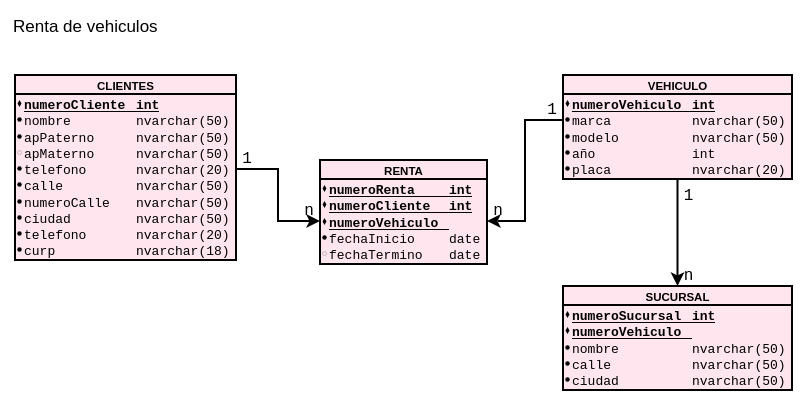
<!DOCTYPE html>
<html lang="es">
<head>
<meta charset="utf-8">
<title>Renta de vehiculos</title>
<style>
:root { --paper: #fff; --ink: #000; --entity: #ffe6ee; --optional: #b9a9af; }
* { box-sizing: border-box; margin: 0; padding: 0; }
html, body { width: 804px; height: 404px; overflow: hidden; background: var(--paper); color: var(--ink); }
.diagram { position: relative; width: 804px; height: 404px; overflow: hidden; }
h1 { position: absolute; left: 13px; top: 17px; font: 400 17px/20px "Liberation Sans", sans-serif; white-space: nowrap; }
.connectors { position: absolute; inset: 0; }
.connectors polyline { fill: none; stroke: var(--ink); stroke-width: 2; }
.connectors text { font: 16px "Liberation Mono", monospace; text-anchor: middle; }
.entity { position: absolute; border: 2px solid var(--ink); background: var(--entity); }
.clientes { left: 14px; top: 74px; width: 223px; height: 187px; --name: 112px; }
.renta { left: 319px; top: 159px; width: 169px; height: 106px; --name: 120px; }
.vehiculo { left: 562px; top: 74px; width: 231px; height: 106px; --name: 120px; }
.sucursal { left: 562px; top: 285px; width: 231px; height: 106px; --name: 120px; }
h2 { height: 19px; border-bottom: 2px solid var(--ink); font: 700 11.5px/20px "Liberation Sans", sans-serif; text-align: center; }
ul { list-style: none; padding-top: 2px; }
li { display: grid; grid-template-columns: 8px var(--name) auto; justify-items: start; height: 16.25px; font: 13px/17px "Liberation Mono", monospace; white-space: nowrap; }
li svg { display: block; width: 8px; height: 16px; }
.key { font-weight: 700; }
.key span { height: 16px; background: linear-gradient(var(--ink), var(--ink)) 0 14px / 100% 1px no-repeat; }
.key span:nth-child(2) { width: 100%; }
</style>
</head>
<body>
<main class="diagram">
  <svg width="0" height="0" style="position:absolute" aria-hidden="true">
    <defs>
      <symbol id="key" viewBox="0 0 8 16"><polygon points="3.5,3 5.5,6.5 3.5,10 1.5,6.5"/></symbol>
      <symbol id="required" viewBox="0 0 8 16"><circle cx="3.5" cy="6.5" r="2.2"/></symbol>
      <symbol id="optional" viewBox="0 0 8 16"><circle cx="3.5" cy="6.5" r="2" fill="none" stroke="var(--optional)" stroke-width="0.8"/></symbol>
      <polygon id="arrow" points="0,0 -14,7 -10.5,0 -14,-7"/>
    </defs>
  </svg>

  <h1>Renta de vehiculos</h1>

  <section class="entity clientes">
    <h2>CLIENTES</h2>
    <ul>
      <li class="key"><svg><use href="#key"/></svg><span>numeroCliente</span><span>int</span></li>
      <li><svg><use href="#required"/></svg><span>nombre</span><span>nvarchar(50)</span></li>
      <li><svg><use href="#required"/></svg><span>apPaterno</span><span>nvarchar(50)</span></li>
      <li><svg><use href="#optional"/></svg><span>apMaterno</span><span>nvarchar(50)</span></li>
      <li><svg><use href="#required"/></svg><span>telefono</span><span>nvarchar(20)</span></li>
      <li><svg><use href="#required"/></svg><span>calle</span><span>nvarchar(50)</span></li>
      <li><svg><use href="#required"/></svg><span>numeroCalle</span><span>nvarchar(50)</span></li>
      <li><svg><use href="#required"/></svg><span>ciudad</span><span>nvarchar(50)</span></li>
      <li><svg><use href="#required"/></svg><span>telefono</span><span>nvarchar(20)</span></li>
      <li><svg><use href="#required"/></svg><span>curp</span><span>nvarchar(18)</span></li>
    </ul>
  </section>

  <section class="entity renta">
    <h2>RENTA</h2>
    <ul>
      <li class="key"><svg><use href="#key"/></svg><span>numeroRenta</span><span>int</span></li>
      <li class="key"><svg><use href="#key"/></svg><span>numeroCliente</span><span>int</span></li>
      <li class="key"><svg><use href="#key"/></svg><span>numeroVehiculo</span></li>
      <li><svg><use href="#required"/></svg><span>fechaInicio</span><span>date</span></li>
      <li><svg><use href="#optional"/></svg><span>fechaTermino</span><span>date</span></li>
    </ul>
  </section>

  <section class="entity vehiculo">
    <h2>VEHICULO</h2>
    <ul>
      <li class="key"><svg><use href="#key"/></svg><span>numeroVehiculo</span><span>int</span></li>
      <li><svg><use href="#required"/></svg><span>marca</span><span>nvarchar(50)</span></li>
      <li><svg><use href="#required"/></svg><span>modelo</span><span>nvarchar(50)</span></li>
      <li><svg><use href="#required"/></svg><span>año</span><span>int</span></li>
      <li><svg><use href="#required"/></svg><span>placa</span><span>nvarchar(20)</span></li>
    </ul>
  </section>

  <section class="entity sucursal">
    <h2>SUCURSAL</h2>
    <ul>
      <li class="key"><svg><use href="#key"/></svg><span>numeroSucursal</span><span>int</span></li>
      <li class="key"><svg><use href="#key"/></svg><span>numeroVehiculo</span></li>
      <li><svg><use href="#required"/></svg><span>nombre</span><span>nvarchar(50)</span></li>
      <li><svg><use href="#required"/></svg><span>calle</span><span>nvarchar(50)</span></li>
      <li><svg><use href="#required"/></svg><span>ciudad</span><span>nvarchar(50)</span></li>
    </ul>
  </section>

  <svg class="connectors" width="804" height="404" viewBox="0 0 804 404">
    <polyline points="237,169 278,169 278,221 310,221"/>
    <use href="#arrow" transform="translate(320 221)"/>
    <text x="247" y="163">1</text>
    <text x="309" y="215">n</text>

    <polyline points="562,120 525,120 525,221 498,221"/>
    <use href="#arrow" transform="translate(487 221) rotate(180)"/>
    <text x="552" y="114">1</text>
    <text x="498" y="215">n</text>

    <polyline points="677.5,179 677.5,276"/>
    <use href="#arrow" transform="translate(677.5 286) rotate(90)"/>
    <text x="688.5" y="200">1</text>
    <text x="688.5" y="280">n</text>
  </svg>
</main>
</body>
</html>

□ □ □ □ □ □ □

**WHAT IS BEING ASKED:** Pick each line holding the word "entity" out of the data and copy it.

**TASK RESPONSE:**
:root { --paper: #fff; --ink: #000; --entity: #ffe6ee; --optional: #b9a9af; }
.entity { position: absolute; border: 2px solid var(--ink); background: var(--entity); }
  <section class="entity clientes">
  <section class="entity renta">
  <section class="entity vehiculo">
  <section class="entity sucursal">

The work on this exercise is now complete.